Finally, there is a section in the report about female representation on the land council. The committee have stopped short of making a recommendation about this; however, if you look at the very last paragraph you will see that we urge the federal minister to have a look at the concerns. The concerns are that the constitution of the Tiwi Land Council at this point in time does not proactively suggest that women should be on the land council. In fact, we heard arguments that a very patriarchal, unfriendly system is being promoted. It was suggested that that was the Aboriginal way. I have to say, that is not my experience in the Northern Territory. It is not the way the other three land councils operate. I am at a loss to think why the Tiwi Land Council believe that that is the way they can operate. My personal view is that it is an excuse to exclude women from the decision-making process. Nevertheless, it is an issue that has been raised right through the ages. John Reeves raised it in the review of the Northern Territory land rights act. The lack of women on the Tiwi Land Council has been raised in a number of inquiries and commentary in the past.
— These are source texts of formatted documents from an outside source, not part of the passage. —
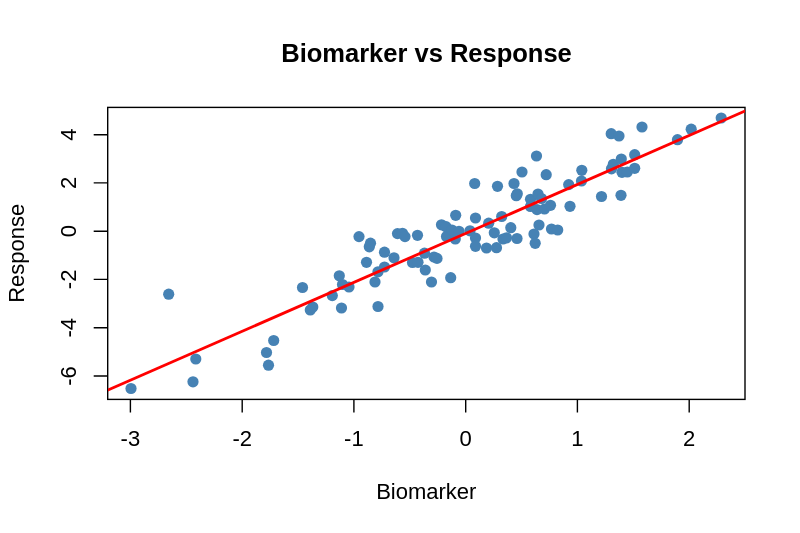
<!DOCTYPE html>
<html lang="en">
<head>
<meta charset="utf-8">
<title>Biomarker vs Response</title>
<style>
:root { --paper: #ffffff; --ink: #000000; --point: #4682b4; --fit: #ff0000; }
* { margin: 0; padding: 0; box-sizing: border-box; }
body { width: 800px; height: 533px; overflow: hidden; background: var(--paper); }
.chart { position: relative; width: 800px; height: 533px; color: var(--ink); font-family: "Liberation Sans", Arial, sans-serif; }
.chart-title { position: absolute; left: 108px; top: 38px; width: 637px; font-size: 25.5px; line-height: 30px; font-weight: 700; text-align: center; }
.plot { display: block; width: 800px; height: 533px; }
.axes { fill: none; stroke: var(--ink); stroke-width: 1.4; }
.labels { fill: var(--ink); font-size: 22px; text-anchor: middle; }
.points { fill: var(--point); }
.fit-line { stroke: var(--fit); stroke-width: 2.8; }
</style>
</head>
<body>
<figure class="chart">
<h1 class="chart-title">Biomarker vs Response</h1>
<svg class="plot" viewBox="0 0 800 533" role="img" aria-label="Scatter plot of response against biomarker with a rising fitted line">
<defs>
<circle id="dot" r="5.6"/>
<clipPath id="plot-area"><rect x="108" y="107" width="637" height="292"/></clipPath>
</defs>
<g class="points">
<use href="#dot" x="131" y="388.5"/>
<use href="#dot" x="168.7" y="294.2"/>
<use href="#dot" x="193" y="381.8"/>
<use href="#dot" x="195.8" y="359"/>
<use href="#dot" x="266.5" y="352.5"/>
<use href="#dot" x="268.5" y="365.2"/>
<use href="#dot" x="273.7" y="340.5"/>
<use href="#dot" x="302.5" y="287.5"/>
<use href="#dot" x="310.3" y="310"/>
<use href="#dot" x="312.8" y="307"/>
<use href="#dot" x="332.3" y="295.6"/>
<use href="#dot" x="339.3" y="275.8"/>
<use href="#dot" x="342.5" y="284.5"/>
<use href="#dot" x="341.5" y="308"/>
<use href="#dot" x="349" y="287"/>
<use href="#dot" x="359" y="236.6"/>
<use href="#dot" x="366.5" y="262.3"/>
<use href="#dot" x="369.3" y="246.8"/>
<use href="#dot" x="370.5" y="243.2"/>
<use href="#dot" x="375" y="282"/>
<use href="#dot" x="378" y="271.8"/>
<use href="#dot" x="378" y="306.5"/>
<use href="#dot" x="384.5" y="252.2"/>
<use href="#dot" x="384.5" y="267"/>
<use href="#dot" x="394" y="257.8"/>
<use href="#dot" x="397.5" y="233.6"/>
<use href="#dot" x="402.5" y="233.3"/>
<use href="#dot" x="405" y="236.6"/>
<use href="#dot" x="417.5" y="235.3"/>
<use href="#dot" x="412.5" y="262.5"/>
<use href="#dot" x="418" y="262.3"/>
<use href="#dot" x="424.5" y="253.2"/>
<use href="#dot" x="425.3" y="270"/>
<use href="#dot" x="431.5" y="282"/>
<use href="#dot" x="434" y="257"/>
<use href="#dot" x="437" y="258.4"/>
<use href="#dot" x="450.7" y="277.7"/>
<use href="#dot" x="441.5" y="224.8"/>
<use href="#dot" x="446" y="226.7"/>
<use href="#dot" x="446.5" y="236.5"/>
<use href="#dot" x="452" y="230"/>
<use href="#dot" x="455.7" y="215.3"/>
<use href="#dot" x="455.3" y="239"/>
<use href="#dot" x="459" y="231.3"/>
<use href="#dot" x="470" y="230.8"/>
<use href="#dot" x="474.7" y="183.5"/>
<use href="#dot" x="475.5" y="218"/>
<use href="#dot" x="475.5" y="238"/>
<use href="#dot" x="475.5" y="246.3"/>
<use href="#dot" x="486.5" y="248"/>
<use href="#dot" x="488.7" y="223.2"/>
<use href="#dot" x="494.3" y="232.8"/>
<use href="#dot" x="496.5" y="247.7"/>
<use href="#dot" x="497.5" y="186.3"/>
<use href="#dot" x="501.7" y="216.5"/>
<use href="#dot" x="503" y="239"/>
<use href="#dot" x="506.5" y="237.8"/>
<use href="#dot" x="510.8" y="227.7"/>
<use href="#dot" x="517" y="238.5"/>
<use href="#dot" x="514" y="183.5"/>
<use href="#dot" x="517.3" y="193.8"/>
<use href="#dot" x="516.3" y="195.7"/>
<use href="#dot" x="522" y="172"/>
<use href="#dot" x="536.5" y="156"/>
<use href="#dot" x="546.2" y="174.7"/>
<use href="#dot" x="530.5" y="199.3"/>
<use href="#dot" x="530.5" y="206.5"/>
<use href="#dot" x="538" y="194"/>
<use href="#dot" x="541.5" y="198.5"/>
<use href="#dot" x="537" y="209.6"/>
<use href="#dot" x="544.5" y="209"/>
<use href="#dot" x="550.5" y="205.3"/>
<use href="#dot" x="539" y="225"/>
<use href="#dot" x="534" y="234"/>
<use href="#dot" x="535.2" y="243.3"/>
<use href="#dot" x="551.5" y="229"/>
<use href="#dot" x="557.7" y="230"/>
<use href="#dot" x="568.7" y="184.6"/>
<use href="#dot" x="570" y="206.3"/>
<use href="#dot" x="581.5" y="181"/>
<use href="#dot" x="581.8" y="170.3"/>
<use href="#dot" x="601.5" y="196.5"/>
<use href="#dot" x="621" y="195.3"/>
<use href="#dot" x="611.2" y="133.7"/>
<use href="#dot" x="619" y="136"/>
<use href="#dot" x="642" y="127"/>
<use href="#dot" x="611.5" y="168.8"/>
<use href="#dot" x="613.3" y="164.3"/>
<use href="#dot" x="621.3" y="159"/>
<use href="#dot" x="622" y="172.3"/>
<use href="#dot" x="627.3" y="172"/>
<use href="#dot" x="634.7" y="154.7"/>
<use href="#dot" x="634.7" y="168.3"/>
<use href="#dot" x="677.5" y="139.7"/>
<use href="#dot" x="691.2" y="129.2"/>
<use href="#dot" x="721.2" y="118"/>
</g>
<g class="axes">
<rect x="107.7" y="107.4" width="637.3" height="292"/>
<path d="M130.4 399.4v13M242.2 399.4v13M353.9 399.4v13M465.7 399.4v13M577.4 399.4v13M689.2 399.4v13"/>
<path d="M107.7 134.7h-14M107.7 182.9h-14M107.7 231.2h-14M107.7 279.4h-14M107.7 327.7h-14M107.7 376h-14"/>
</g>
<g clip-path="url(#plot-area)"><line class="fit-line" x1="104" y1="391.8" x2="749" y2="109.3"/></g>
<g class="labels">
<g>
<text x="130.4" y="446">-3</text>
<text x="242.2" y="446">-2</text>
<text x="353.9" y="446">-1</text>
<text x="465.7" y="446">0</text>
<text x="577.4" y="446">1</text>
<text x="689.2" y="446">2</text>
</g>
<g transform="translate(76 0)">
<text transform="translate(0 134.7) rotate(-90)">4</text>
<text transform="translate(0 182.9) rotate(-90)">2</text>
<text transform="translate(0 231.2) rotate(-90)">0</text>
<text transform="translate(0 279.4) rotate(-90)">-2</text>
<text transform="translate(0 327.7) rotate(-90)">-4</text>
<text transform="translate(0 376) rotate(-90)">-6</text>
</g>
<text x="426.3" y="499">Biomarker</text>
<text transform="translate(24 253.3) rotate(-90)">Response</text>
</g>
</svg>
</figure>
</body>
</html>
As I said, the committee stopped short of making a recommendation about this, but I do have to say that I think it is time that the constitution of the Tiwi Land Council was reviewed. I think it is time that the federal minister for Indigenous affairs undertook consultations about the best way forward to ensure that women are represented on the land council.
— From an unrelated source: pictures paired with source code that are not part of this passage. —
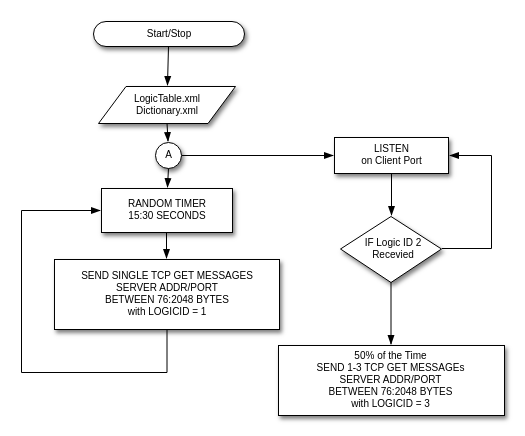
<!DOCTYPE html>
<html lang="en">
<head>
<meta charset="utf-8">
<title>Message logic flowchart</title>
<style>
:root {
  --paper: #fff;
  --ink: #000;
  --shadow: rgba(0, 0, 0, .5);
}
* { box-sizing: border-box; }
body { margin: 0; overflow: hidden; background: var(--paper); }
.flowchart {
  position: relative;
  width: 525px;
  height: 436px;
  overflow: hidden;
  background: var(--paper);
  color: var(--ink);
  font: 10px/12px "Liberation Sans", Arial, sans-serif;
}
.connectors { position: absolute; inset: 0; }
.connectors path { fill: none; stroke: var(--ink); stroke-width: 1; }
.connectors marker path { fill: var(--ink); stroke: none; }
.node {
  position: absolute;
  display: flex;
  align-items: center;
  justify-content: center;
  text-align: center;
  white-space: nowrap;
}
.node p { position: relative; margin: 0; }
.box {
  padding-bottom: 1px;
  background: var(--paper);
  border: 1px solid var(--ink);
  box-shadow: 2px 3px 4px var(--shadow);
}
.shape svg {
  position: absolute;
  inset: 0;
  overflow: visible;
  filter: drop-shadow(2px 3px 2px var(--shadow));
}
.shape polygon { fill: var(--paper); stroke: var(--ink); }
.start { left: 93px; top: 21px; width: 152px; height: 26px; border-radius: 13px; }
.files { left: 98px; top: 86px; width: 138px; height: 38px; }
.junction { left: 155px; top: 142px; width: 27px; height: 27px; border-radius: 50%; }
.timer { left: 101px; top: 188px; width: 132px; height: 45px; }
.send-single { left: 54px; top: 259px; width: 226px; height: 71px; }
.listen { left: 334px; top: 137px; width: 115px; height: 37px; }
.decision { left: 340px; top: 216px; width: 102px; height: 67px; }
.decision p { left: 2px; top: -1px; }
.send-many { left: 278px; top: 345px; width: 227px; height: 71px; }
.send-many p { left: -1px; }
</style>
</head>
<body>
<main class="flowchart">
  <svg class="connectors" width="525" height="436" viewBox="0 0 525 436" aria-hidden="true">
    <defs>
      <marker id="arrow" markerUnits="userSpaceOnUse" markerWidth="10" markerHeight="8" refX="9" refY="4" orient="auto">
        <path d="M0 0.5L10 4L0 7.5Z"/>
      </marker>
    </defs>
    <g marker-end="url(#arrow)">
      <path d="M168.5 46L167.5 85"/>
      <path d="M167 123L168 141"/>
      <path d="M168.5 168L167.5 187"/>
      <path d="M182 155.5H333"/>
      <path d="M166.5 232V258"/>
      <path d="M167 329V372.5H21.5V210.5H100"/>
      <path d="M391.5 173V215"/>
      <path d="M442 248.5H491.5V155.5H450"/>
      <path d="M391 282V344"/>
    </g>
  </svg>

  <div class="node box start"><p>Start/Stop</p></div>

  <div class="node shape files">
    <svg width="138" height="38" viewBox="0 0 138 38" aria-hidden="true"><polygon points="28,0.5 137.5,0.5 110,37.5 0.5,37.5"/></svg>
    <p>LogicTable.xml<br>Dictionary.xml</p>
  </div>

  <div class="node box junction"><p>A</p></div>

  <div class="node box timer"><p>RANDOM TIMER<br>15:30 SECONDS</p></div>

  <div class="node box send-single">
    <p>SEND SINGLE TCP GET MESSAGES<br>SERVER ADDR/PORT<br>BETWEEN 76:2048 BYTES<br>with LOGICID = 1</p>
  </div>

  <div class="node box listen"><p>LISTEN<br>on Client Port</p></div>

  <div class="node shape decision">
    <svg width="102" height="67" viewBox="0 0 102 67" aria-hidden="true"><polygon points="51,0.5 101.5,33 51,66.5 0.5,33"/></svg>
    <p>IF Logic ID 2<br>Recevied</p>
  </div>

  <div class="node box send-many">
    <p>50% of the Time<br>SEND 1-3 TCP GET MESSAGEs<br>SERVER ADDR/PORT<br>BETWEEN 76:2048 BYTES<br>with LOGICID = 3</p>
  </div>
</main>
</body>
</html>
So what is the future of the Tiwi forestry project? I think it is a very difficult issue. I do not believe there are the skills on the island to maintain the forestry project. Senator Birmingham is right: acres and acres of acacia mangium have been planted and it is likely that the Northern Territory government will declare it to be a weed. A run-off of this weed will happen around the island. There is concern that when these trees are cut down the price that would be obtained for the chips they emulate would be difficult. Some are suggesting there is an $80 million profit there; others are suggesting the market is saturated and that it would be hard to sustain over the long term. There are trees there; they do have to be cut down one way or the other. Whether you replace them with the same will be a decision for the Tiwi islanders. Whether you replace them with eucalypts or whether you spend the money to rehabilitate the natural growth and move on to something else is a matter for the Tiwi islanders. But, having said that, I would be very concerned if the federal government and the Northern Territory government were not heavily involved in doing a risk assessment, a business plan and a future analysis with them. I do not believe that this is up to the land council. The Tiwi islanders are on their own in determining the future of this forestry project. We have now seen it go from good to bad to worse. I seriously have doubts about its economic viability. I have doubts about its long-term employment prospects. If they are going to move forward it needs to be done with both governments. (Time expired)